Read the records below. Copy each line where the string "function" occurs.
─── MATERIALS PROVIDED
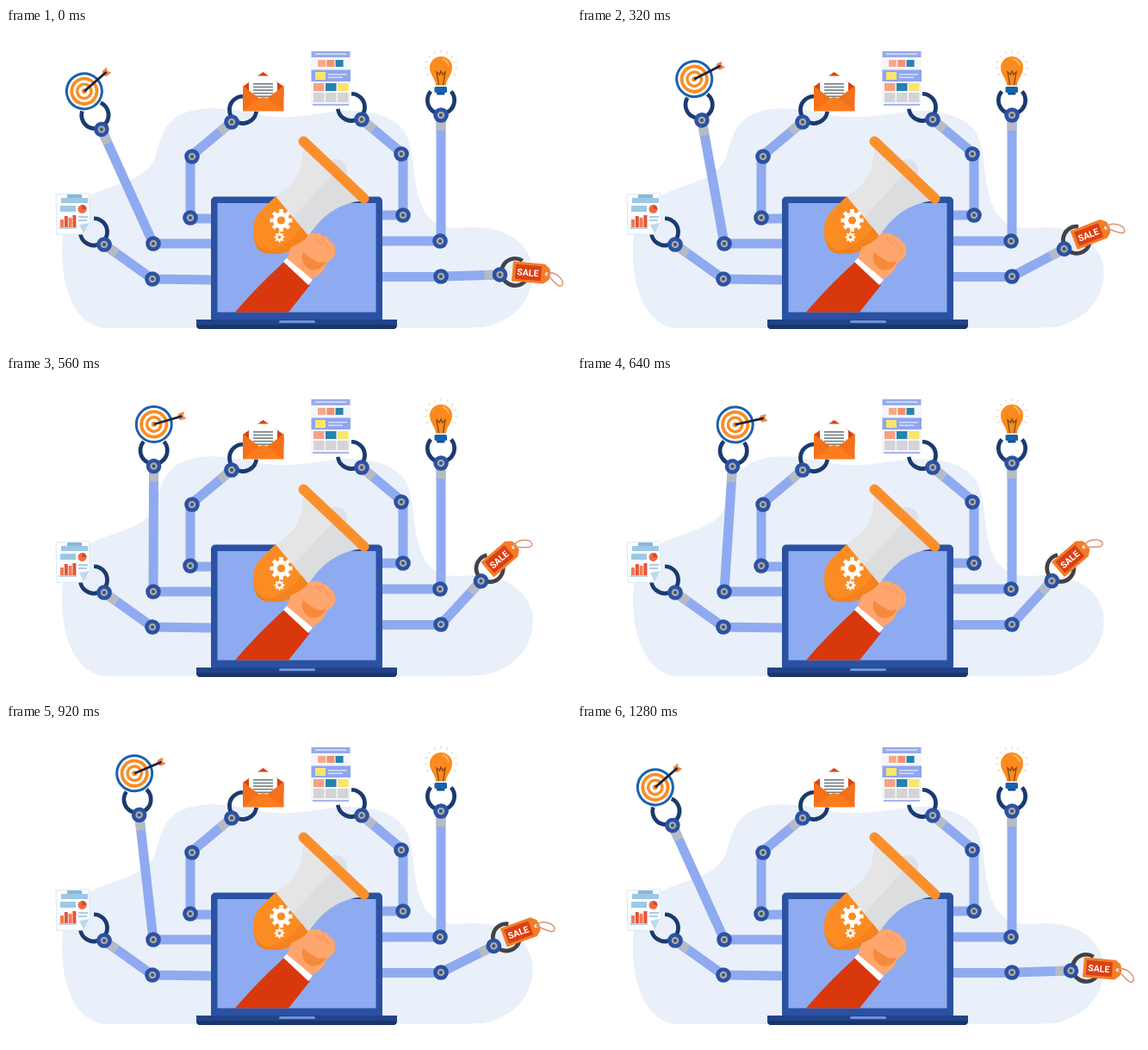
An HTML page that plays this animation: 656 px wide and 371 px high, repeating every 1.36 s.

```html
<!DOCTYPE html>
<html lang="en">
<head>
<meta charset="utf-8">
<title>Marketing automation</title>
<style>
html, body { margin: 0; width: 100%; height: 100%; overflow: hidden; background: #fff; }
svg { display: block; width: 656px; height: 371px; }
text { font: 700 10.5px Roboto, sans-serif; text-anchor: middle; fill: #fff; }
</style>
</head>
<body>
<svg id="stage" viewBox="0 0 656 371" xmlns="http://www.w3.org/2000/svg"></svg>
<script>
const BAR = '#8faaf0', BLUE = '#2b51a2', NAVY = '#1b3a70', ORANGE = '#fb8c23';

const rect = (x, y, w, h, fill, more = '') =>
  `<rect x="${x}" y="${y}" width="${w}" height="${h}" fill="${fill}" ${more}/>`;
const dot = (x, y, r, fill) => `<circle cx="${x}" cy="${y}" r="${r}" fill="${fill}"/>`;
const ring = (r, color, w) => `<circle r="${r}" fill="none" stroke="${color}" stroke-width="${w}"/>`;
const path = (d, fill, more = '') => `<path d="${d}" fill="${fill}" ${more}/>`;
const line = (d, color, w, more = '') => path(d, 'none', `stroke="${color}" stroke-width="${w}" ${more}`);
const group = (transform, body, id = '') => `<g id="${id}" transform="${transform}">${body}</g>`;

const joint = (x, y) => dot(x, y, 8.8, BLUE) + dot(x, y, 4.3, '#a5aab0') + dot(x, y, 2, '#4c525c');

// A crescent that opens upwards before rotation
const claw = (x, y, turn, color = NAVY) => group(`translate(${x} ${y}) rotate(${turn})`,
  path('M-13.500 -12A18 18 0 1 0 13.500 -12L10 -9A13.300 13.300 0 1 1 -10 -9Z', color));

// Bars along the points, with a grey sleeve just before the last one
function bars(...pts) {
  const [[ax, ay], [bx, by]] = pts.slice(-2);
  const len = Math.hypot(bx - ax, by - ay);
  const at = d => `${bx + (ax - bx) * d / len} ${by + (ay - by) * d / len}`;
  return line('M' + pts.join('L'), BAR, 11) + line(`M${at(8)}L${at(18)}`, '#b5bbc5', 11);
}
const joints = (...pts) => pts.map(p => joint(...p)).join('');

function gear(x, y, r, teeth, hole) {
  let s = '';
  for (let i = 0; i < teeth; i++)
    s += rect(-r * .24, -r * 1.36, r * .48, r * .6, '#fff', `transform="rotate(${i * 360 / teeth})"`);
  return group(`translate(${x} ${y})`, s + dot(0, 0, r, '#fff') + dot(0, 0, hole, ORANGE));
}

const blob = path('M112 348C82 342 65 306 65 260C65 220 78 202 104 191C136 178 164 174 173 150C179 130 182 113 200 102' +
  'C222 90 254 92 286 99C318 107 344 102 374 98C412 92 447 99 462 119C475 140 471 172 481 202C488 222 502 233 528 232' +
  'C572 227 604 243 611 275C616 311 592 340 554 347L520 348Z', '#e9f0f9');

const laptop = rect(238, 195.5, 199, 146, BLUE, 'rx="5"') + rect(245.5, 203, 184, 126.5, '#8eabf1') +
  path('M221 338H454V344Q454 349 449 349H226Q221 349 221 344Z', '#21438a') +
  path('M221 344H454Q454 349 449 349H226Q221 349 221 344Z', '#1a3668') +
  rect(317, 339, 42, 3, '#6f93dc', 'rx="1.5"');

const megaphone =
  dot(383, 165, 13, '#dde2e8') +
  path('M345 134L415 200C388 203 368 215 350 243L313 196C339 179 346 163 345 134Z', '#dcdddf') +
  path('M345 134L381 168L332 221L313 196C339 179 346 163 345 134Z', '#e5e5e6') +
  path('M287 243L292 256Q300 263 308 261.500L312 259Z', '#f07d18') +
  path('M313 195L351 241C341 253 329 261 315 262Q303 262 295 254Q286 246 287 235Q287 222 293 215Z', ORANGE) +
  path('M351 241C341 253 329 261 315 262Q306 262 300 259C323 254 335 244 343 231Z', '#f5821c') +
  line('M345.500 131.500L415.500 197.500', '#fb8f2b', 12, 'stroke-linecap="round"') +
  gear(319.5, 223, 9.6, 8, 4.6) + gear(317.5, 242.5, 4.3, 8, 2);

const hand =
  path('M266 329.500Q291 300 323 271L353 298L328 329.500Z', '#d8380c') +
  path('M322 271L327 265.500L356 292L351 298Z', '#fff') +
  path('M326 267L331 254Q342 250 349 243Q353 236 359 238Q365 237 367 241Q375 241 376 247Q382 249 382 256' +
    'Q384 264 377 269Q370 273 370 278Q366 286 355 291Z', '#ffa66e') +
  path('M345 260Q342 267 346 274Q352 283 361 280Q369 278 371 270Q364 274 358 269Q351 266 345 260Z', '#f68a3c') +
  line('M359 243L367 251M367 244L375 255', '#f7975a', 1.2);

function envelope() {
  let s = path('M275 68L298.500 51L322.500 68V80H275Z', '#d9430e') + path('M282 63L290 55.500H307L315 63V86H282Z', '#fff');
  for (let y = 64; y < 82; y += 3.6) s += rect(287, y, 23, 1.7, '#778385');
  return s + path('M275 67L298.500 85L275 96.500Z', '#f4701a') + path('M322.500 67L298.500 85L322.500 96.500Z', '#f4701a') +
    path('M275 96.500L294 81.500Q298.500 79 303 81.500L322.500 96.500Z', '#fb7d1e');
}

function page() {
  let s = rect(354, 26, 46, 64, '#f4f6fc') + rect(354.5, 27, 45, 7, '#98aaea') +
    rect(359, 29.5, 36, 1.4, '#dfe6ff') + rect(354.5, 48.5, 45.5, 13.5, '#8fa5ed') + rect(359, 51, 12, 9, '#fbe56b') +
    rect(374, 53, 22, 1.5, '#d5dffc') + rect(374, 56.5, 17, 1.5, '#d5dffc') + rect(356, 88, 42, 2, '#a8b6ec');
  ['#f6a98a', '#f39272', '#2683ad'].forEach((c, i) => s += rect(362 + i * 10.3, 37, 9, 8, c));
  ['#f5a184', '#2683ad', '#fbe56b'].forEach((c, i) => {
    const x = 357 + i * 14;
    s += rect(x, 64, 12.5, 9, c) + rect(x, 75, 12.5, 11, '#d4d4d6');
  });
  return s;
}

function report() {
  let s = path('M58 193L96 191.500L98 229L89 239L59 239.500Z', '#fbfdfe', 'stroke="#d9e9f5"') +
    rect(71, 193, 17, 5, '#86b7da', 'rx="1"') +
    rect(64, 197, 31, 6, '#9dc8e5') + rect(63, 206, 18, 7, '#9dc8e5') + dot(88.5, 210, 5, '#f2693c') +
    path('M88.500 210V205A5 5 0 0 1 93.500 210Z', '#d9472b') + rect(84, 218, 11, 2, '#a9cee7') +
    rect(84, 222, 10, 2, '#a9cee7') + path('M85 228L97 226L90 238Z', '#bcdaee');
  [9, 13, 11, 14].forEach((h, i) => s += rect(63 + i * 4.8, 231 - h, 4, h, i % 2 ? '#e5533a' : '#f27a52'));
  return s + line('M61.500 232H82', '#7aa9c9', 1);
}

function bulb() {
  let s = '';
  for (let a = -120; a <= 120; a += 24)
    s += line('M0 -16V-19.500', '#ead5a6', 1, `transform="translate(505 45) rotate(${a})"`);
  return s + path('M499 66.500C499 59 492 55 492 45.500A13 12.500 0 0 1 518 45.500C518 55 511 59 511 66.500Z', '#fb8b1e') +
    line('M507 36Q513 38 514 44', '#ffb668', 1.6) +
    line('M502.500 66L500 51L503.500 54L505 50L507 54L510 51L507.500 66', '#8a4a17', 1.4) +
    rect(497.5, 68, 14.5, 7, '#1762ae', 'rx="1.5"') + rect(500, 75, 9.5, 2.5, '#124c8a', 'rx="1"');
}

// Upright arm, drawn from its pivot
const targetArm = bars([0, 0], [0, -145.5]) + claw(0, -163.5, 0) + joint(0, -145.5) +
  group('translate(0 -194)', dot(0, 0, 22, '#fff') + ring(20.5, '#1c61ab', 3) + ring(14.6, ORANGE, 3.8) +
    ring(8.2, ORANGE, 3.4) + dot(0, 0, 3, ORANGE) +
    group('rotate(-16.5)', path('M28 0L31 -4H38L35.500 0L38 4H31Z', '#f0874a') + line('M0 0H34', '#1b2440', 2.8)));

// Level arm, drawn from its pivot
const saleArm = bars([0, 0], [68.5, 0]) + claw(86, -2.5, 84, '#434246') + joint(68.5, 0) +
  group('translate(101 -1.500) rotate(6.500)',
    path('M-17 -11.500H19L25 -6.500Q27.500 0 25 6.500L19 11.500H-17Q-18 11.500 -18 10V-10Q-18 -11.500 -17 -11.500Z', '#f37c28') +
    rect(-14.5, -8.5, 30, 17, '#dc4013') + dot(22, 0, 2, '#fff') +
    line('M22 0C30 -6 44 5 41 11C38 16 31 8 22 0', '#dd9473', 1.5) +
    '<text y="3.800">SALE</text>');

document.getElementById('stage').innerHTML = rect(0, 0, 656, 371, '#fff') + blob +
  bars([240, 221], [214, 221], [214, 149], [262, 109]) + claw(275, 95, 48) +
  joints([214, 220], [216, 149], [262, 109]) + envelope() +
  bars([436, 217], [461, 217], [461, 146], [413, 106]) + claw(401, 92, -48) +
  joints([461, 217], [459, 146], [413, 106]) + page() +
  bars([436, 247], [505, 247], [505, 101]) + claw(505, 84, 0) + joints([504, 247], [505, 101]) + bulb() +
  bars([240, 292], [170, 291], [114, 251]) + claw(102, 236.5, -48) + joints([170, 291], [114, 251]) + report() +
  line('M240 250H171M436 288.500H505', BAR, 11) +
  group('', targetArm, 'left') + group('', saleArm, 'right') +
  joints([171, 250], [505, 288]) + laptop + megaphone + hand;

const left = document.getElementById('left'), right = document.getElementById('right');
const LOOP = 1360, STEP = 40, END = 1280;
const leftKeys = [[0, -24.4], [680, 5.5], [END, -24.4]];
const rightKeys = [[0, -1.7], [600, -50.5], [920, -26.5], [1120, -11.7], [END, -1.7]];

function tween(keys, t) {
  const i = Math.max(1, keys.findIndex(k => k[0] >= t));
  const [t0, a] = keys[i - 1], [t1, b] = keys[i];
  return a + (b - a) * (t - t0) / (t1 - t0);
}

function draw(ms) {
  const t = Math.min(END, Math.floor(ms % LOOP / STEP) * STEP);
  left.setAttribute('transform', `translate(171 250) rotate(${tween(leftKeys, t)})`);
  right.setAttribute('transform', `translate(505 288) rotate(${tween(rightKeys, t)})`);
}

let start;
function tick(now) {
  start ??= now;
  draw(now - start);
  requestAnimationFrame(tick);
}
draw(0);
requestAnimationFrame(tick);
</script>
</body>
</html>
```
──────
* WRITTEN SOLUTION *
function bars(...pts) {
function gear(x, y, r, teeth, hole) {
function envelope() {
function page() {
function report() {
function bulb() {
function tween(keys, t) {
function draw(ms) {
function tick(now) {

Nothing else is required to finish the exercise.